I finished this yesterday afternoon but I needed some time to think about how wrecked I am. I’m still wrecked, but in a really good way.
Allison spent most of her life in foster care until she was adopted at 16. She’s closed off to the world and has walls so thick and so high it’s going to take something or someone really special to break them down. Dragged into a social experiment by Esben and his sister, she is tasked with looking at Esben for 180 seconds. Through those long 180 seconds, each of their eyes, their faces, tell a complete story, a story that just might break down her walls.
As Allison puts it “I don’t want to be so scared all the time; I don’t want to be terrified that the earth could splinter apart under my feet at any given second.
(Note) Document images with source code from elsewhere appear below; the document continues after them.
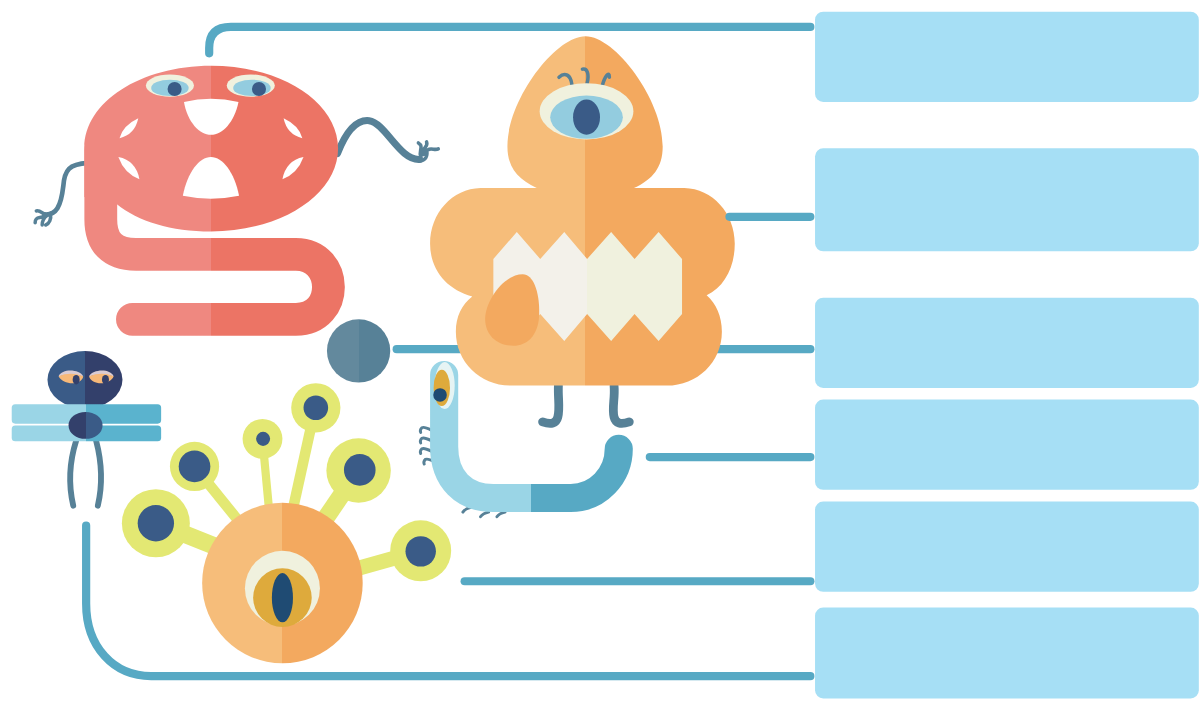
<!DOCTYPE html>
<html lang="en">
<head>
<meta charset="utf-8">
<title>Monster label chart</title>
<style>
:root {
  --paper: #ffffff;
  --label: #a6dff5;
  --connector: #57a9c4;
  --coral-light: #ef8880;
  --coral: #ec7465;
  --orange-light: #f6bd7a;
  --orange: #f3a95f;
  --ivory: #f0f1de;
  --bone: #f3f1ea;
  --sky: #9ad5e6;
  --iris: #93ccdf;
  --teal: #57a9c4;
  --wing: #5ab3ce;
  --slate: #578197;
  --slate-light: #63899d;
  --blue: #3a5b87;
  --navy: #33406b;
  --deep: #1f4b73;
  --lime: #e3e873;
  --gold: #deaa3c;
  --peach: #f6b878;
  --lilac: #d9cbd3;
}
html, body { margin: 0; overflow: hidden; background: var(--paper); }
.chart { display: block; width: 1200px; height: 711px; }
.labels { fill: var(--label); }
.connector { fill: none; stroke: var(--connector); stroke-width: 7; stroke-linecap: round; }
.limb { fill: none; stroke: var(--slate); stroke-linecap: round; stroke-linejoin: round; }
.ivory { fill: var(--ivory); }
.iris { fill: var(--iris); }
.pupil { fill: var(--blue); }
.tooth { fill: var(--paper); }
.stalk { stroke: var(--lime); }
.lime { fill: var(--lime); }
.gold { fill: var(--gold); }
.coral-from { stop-color: var(--coral-light); } .coral-to { stop-color: var(--coral); }
.orange-from { stop-color: var(--orange-light); } .orange-to { stop-color: var(--orange); }
.bone-from { stop-color: var(--bone); } .bone-to { stop-color: var(--ivory); }
.sky-from { stop-color: var(--sky); } .teal-to { stop-color: var(--teal); } .wing-to { stop-color: var(--wing); }
.blue-stop { stop-color: var(--blue); } .navy-stop { stop-color: var(--navy); }
.ball-from { stop-color: var(--slate-light); } .ball-to { stop-color: var(--slate); }
</style>
</head>
<body>
<main>
<svg class="chart" viewBox="0 0 1024 606.72" role="img" aria-label="Six cartoon monsters, each joined by a line to an empty blue label">
  <defs>
    <linearGradient id="coral-halves" gradientUnits="userSpaceOnUse" x1="80" y1="0" x2="280" y2="0">
      <stop class="coral-from" offset=".5"/><stop class="coral-to" offset=".5"/>
    </linearGradient>
    <linearGradient id="cyclops-halves" gradientUnits="userSpaceOnUse" x1="399.5" y1="0" x2="599.5" y2="0">
      <stop class="orange-from" offset=".5"/><stop class="orange-to" offset=".5"/>
    </linearGradient>
    <linearGradient id="teeth-halves" gradientUnits="userSpaceOnUse" x1="401" y1="0" x2="601" y2="0">
      <stop class="bone-from" offset=".5"/><stop class="bone-to" offset=".5"/>
    </linearGradient>
    <linearGradient id="stalker-halves">
      <stop class="orange-from" offset=".5"/><stop class="orange-to" offset=".5"/>
    </linearGradient>
    <linearGradient id="worm-halves" gradientUnits="userSpaceOnUse" x1="353" y1="0" x2="553" y2="0">
      <stop class="sky-from" offset=".5"/><stop class="teal-to" offset=".5"/>
    </linearGradient>
    <linearGradient id="wing-halves">
      <stop class="sky-from" offset=".5"/><stop class="wing-to" offset=".5"/>
    </linearGradient>
    <linearGradient id="head-halves">
      <stop class="blue-stop" offset=".5"/><stop class="navy-stop" offset=".5"/>
    </linearGradient>
    <linearGradient id="belly-halves">
      <stop class="navy-stop" offset=".5"/><stop class="blue-stop" offset=".5"/>
    </linearGradient>
    <linearGradient id="ball-halves">
      <stop class="ball-from" offset=".5"/><stop class="ball-to" offset=".5"/>
    </linearGradient>
    <g id="side-teeth">
      <path d="M118 101Q105 107 102 118Q115 115 118 101Z"/>
      <path d="M101 134Q116 137 119 153Q106 148 101 134Z"/>
    </g>
    <path id="worm-foot" d="M368 367Q362 364 360 365Q358 367 359 369"/>
    <path id="worm-toe" d="M402 433Q397 434 395 437"/>
  </defs>

  <g class="labels">
    <rect x="695.5" y="10" width="327.5" height="77" rx="7"/>
    <rect x="695.5" y="126.500" width="327.5" height="88" rx="7"/>
    <rect x="695.5" y="254" width="327.5" height="77" rx="7"/>
    <rect x="695.5" y="341" width="327.5" height="77" rx="7"/>
    <rect x="695.5" y="428" width="327.5" height="77" rx="7"/>
    <rect x="695.5" y="518.500" width="327.5" height="77.500" rx="7"/>
  </g>

  <g class="connector">
    <path d="M178.500 45.500V41Q178.500 23 197 23H691.500"/>
    <path d="M338.500 298H691.500"/>
    <path d="M554.500 390H691.500"/>
    <path d="M396.500 496H691.500"/>
    <path d="M73.500 448.500V515C73.500 552 97 577 129 577H691.500"/>
  </g>

  <g id="coral-monster">
    <g class="limb" stroke-width="4">
      <path d="M75 139C59 140 55 145 54 159C52 176 48 184 38 183"/>
      <path stroke-width="3" d="M41 183C37 184 35 179 31 180M38 184C35 187 30 184 30 190M40 184C36 187 36 190 36 192M43 182C44 187 42 191 39 192"/>
      <path stroke-width="6" d="M288 131C297 108 306 102 315 103C329 105 341 137 358 136"/>
      <path stroke-width="3" d="M357 137C364 138 365 132 364 128M359 134C357 129 362 125 357 122M361 132C359 126 366 126 364 121M362 131C367 124 370 129 374 127"/>
    </g>
    <path fill="none" stroke="url(#coral-halves)" stroke-width="28" stroke-linecap="round" d="M86 128V187Q86 217 116 217H252.500C289 217 290 272.500 252.500 272.500H113"/>
    <path fill="url(#coral-halves)" d="M72 126C72 87 120 56 180 56C240 56 288.500 87 288.500 126.500C288.500 166 240 197.500 180 197.500C146 197.500 118 189 99.500 174L72 168Z"/>
    <g id="coral-eyes">
      <ellipse class="ivory" cx="145" cy="73" rx="20.500" ry="9.500"/>
      <ellipse class="iris" cx="145" cy="75" rx="16" ry="7"/>
      <circle class="pupil" cx="149" cy="76" r="6"/>
      <ellipse class="ivory" cx="214" cy="73" rx="20.500" ry="9.500"/>
      <ellipse class="iris" cx="215" cy="75" rx="16" ry="7"/>
      <circle class="pupil" cx="221" cy="76" r="6"/>
    </g>
    <g class="tooth">
      <path d="M157 87Q180 81.500 203.500 87C200 104 190 115 180 115C170 115 160 104 157 87Z"/>
      <path d="M156 167C160 147 170 134 180 134C190 134 200 147 204 167Q180 172 156 167Z"/>
      <use href="#side-teeth"/>
      <use href="#side-teeth" transform="matrix(-1 0 0 1 360 0)"/>
    </g>
  </g>

  <g id="cyclops-monster">
    <g class="limb" stroke-width="7.500">
      <path d="M476.500 329C476 340 478 348 476 356Q474 364 463 360"/>
      <path d="M524 329C525 340 522 348 524 356Q526 364 537 360"/>
    </g>
    <path fill="url(#cyclops-halves)" d="M458 160.500H410C386 161 367 182 367 208C367 230 381 247 403 253C394 260 389 270 389 283C389 309 410 329 436 329H569C595 329 616 309 616 283C616 270 611 259 603 252C618 245 627 228 627 208C627 182 608 161 584 160.500H541C557 153 565.500 143 565.500 125C565.500 85 525 31 499.500 31C474 31 433 85 433 125C433 143 442 153 458 160.500Z"/>
    <path class="connector" d="M622.500 185H691.500"/>
    <g class="limb" stroke-width="3">
      <path d="M488 72C487 64 482 61 477 66M501 71C503 63 501 58 497 59M514 73C516 65 520 60 520 66"/>
    </g>
    <ellipse class="ivory" cx="500.500" cy="95" rx="40" ry="24"/>
    <ellipse class="iris" cx="500.500" cy="100" rx="31" ry="18.500"/>
    <ellipse class="pupil" cx="500.500" cy="100" rx="11.500" ry="15"/>
    <polygon fill="url(#teeth-halves)" points="421,221 441,198 461,221 481.500,198 501,221 521.500,198 541.500,221 562,198 582,221 582,268 562,291 541.500,268 521.500,291 501,268 481.500,291 461,268 441,291 421,268"/>
    <path fill="var(--orange)" d="M446 234C456 234 461 252 460 270C459 286 450 295 438 295C424 295 414 286 414 272C414 257 430 234 446 234Z"/>
  </g>

  <circle id="slate-ball" cx="306" cy="299.500" r="27" fill="url(#ball-halves)"/>

  <g id="worm-monster">
    <g class="limb" stroke-width="2.500">
      <use href="#worm-foot"/>
      <use href="#worm-foot" y="9"/>
      <use href="#worm-foot" y="18"/>
      <use href="#worm-foot" x="3" y="27"/>
      <use href="#worm-toe"/>
      <use href="#worm-toe" x="15" y="4"/>
      <use href="#worm-toe" x="29" y="4"/>
    </g>
    <path fill="none" stroke="url(#worm-halves)" stroke-width="24" stroke-linecap="round" d="M379 320V381C379 409 396 425 421 425H487C510 425 528 406 528 383"/>
    <ellipse cx="379.500" cy="329" rx="8.500" ry="20" fill="#e6f4f4"/>
    <ellipse class="gold" cx="377" cy="331" rx="7" ry="15.500"/>
    <circle cx="375.500" cy="337" r="5.800" fill="var(--deep)"/>
  </g>

  <g id="winged-monster">
    <g class="limb" stroke-width="5">
      <path d="M65 376C59 395 58 412 62.500 431.500M82 376C87 395 88 412 83.500 431.500"/>
    </g>
    <ellipse cx="72.500" cy="324" rx="32" ry="24.500" fill="url(#head-halves)"/>
    <rect x="10" y="345" width="127.500" height="16.500" rx="3" fill="url(#wing-halves)"/>
    <rect x="10" y="363" width="127.500" height="13.500" rx="3" fill="url(#wing-halves)"/>
    <ellipse cx="73" cy="363" rx="14.500" ry="11.500" fill="url(#belly-halves)"/>
    <g fill="var(--lilac)">
      <path d="M50 321C53 314 68 315 71 321Q60 319 50 321ZM76 321C79 315 94 314 97 321Q87 319 76 321Z"/>
    </g>
    <g fill="var(--peach)">
      <path d="M50 321Q60 317 71 321C70 329 54 329 50 321ZM76 321Q87 317 97 321C94 329 78 329 76 321Z"/>
    </g>
    <g fill="var(--navy)">
      <ellipse cx="65" cy="324" rx="3" ry="4"/>
      <ellipse cx="90" cy="324" rx="3" ry="4"/>
    </g>
  </g>

  <g id="stalk-eyed-monster">
    <g class="stalk">
      <path stroke-width="15" d="M133 446L188 468"/>
      <path stroke-width="9" d="M166 398L204 445"/>
      <path stroke-width="7" d="M224 375L229.500 434"/>
      <path stroke-width="9" d="M269 348L250 434"/>
      <path stroke-width="15" d="M306 401L278 442"/>
      <path stroke-width="13" d="M359 470L302 486"/>
    </g>
    <g class="lime">
      <circle cx="133" cy="446.500" r="29"/>
      <circle cx="166" cy="398" r="21"/>
      <circle cx="224" cy="374.500" r="17"/>
      <circle cx="269.500" cy="348" r="21"/>
      <circle cx="306" cy="401.500" r="27.500"/>
      <circle cx="359" cy="470" r="26"/>
    </g>
    <g class="pupil">
      <circle cx="133" cy="446.500" r="15.500"/>
      <circle cx="166" cy="398" r="13.500"/>
      <circle cx="224.500" cy="374.500" r="6"/>
      <circle cx="269.500" cy="348" r="10.500"/>
      <circle cx="307" cy="401" r="13.500"/>
      <circle cx="359" cy="470.500" r="13"/>
    </g>
    <circle cx="241" cy="497.500" r="68.500" fill="url(#stalker-halves)"/>
    <circle class="ivory" cx="241" cy="502" r="32"/>
    <circle class="gold" cx="241" cy="510" r="25"/>
    <ellipse cx="241" cy="510" rx="9" ry="21" fill="var(--deep)"/>
  </g>
</svg>
</main>
</body>
</html>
I want to be happy, really happy.” So this social experiment while crazy scary, is exactly what she needs, even if she didn’t realize she needed something until now.
Esben is the complete opposite of Allison, he’s outgoing, he’s on social media, and has a huge following. But he’s nothing like Allison imagines when she storms into his dorm room after her best friend Steffi eggs her on to give him a piece of her mind. Esben is pretty amazing and if I wasn’t almost twice his age I would declare him my new book boyfriend. I love the connections he creates with strangers, his endless patience with Allison, his unending compassion, he really is the whole package.
There are some amazing characters in 180 seconds outside of our main duo. Allison’s best friend Steffi is wonderful, she’s outgoing, a fierce mother hen, and the perfect compliment to Allison. Her foster father Simon who knows exactly what Allison needs in a foster father. He lets her have her walls all the while loving her with his entire heart. Esben’s sister Kerri is pretty great, she’s been through a few things in her life and it makes her that much more a loving and caring person.
The storyline is wonderful, I wasn’t exactly sure what I would be getting because I purposely didn’t read any reviews before reading this because I didn’t want anything tainted. I heard many people saying it was a must read, and I left it at that. There is so much goodness in 180 seconds, it represents love and hope, and real happiness (some real sadness too, but Park makes sure to nurse us back to a good place before shredding us back to bits each and every time).
I love a book that can give you a good cry, and 180 seconds is going to give you a ton, I can’t even keep track of how many times I cried. I started reading a few reviews as I was writing this and am a bit surprised that a few people didn’t even finish this. But, I grabbed the e-book, loved it hard, and then immediately ordered it in paperback for mini-me. By far, the best book I’ve read this year, and I know the year is still early, but it’s going to take quite the book to compete with how much I love this book.
There were a ton of quotes in this book that resonated with me and I didn’t include them in the review because I didn’t want to clog up my review with the author’s words when the whole point of a book is to read her words. Just know that there were so many things here that resonated with me and will stay with me for a long time.
You can read my review on Amazon, Goodreads, and Bookbub and if you’ve enjoyed it, please consider giving it a “like”. If you love YA (though they are college age), and even if you don’t love YA, grab 180 Seconds and give it a read, it’s available on Amazon for 99 cents.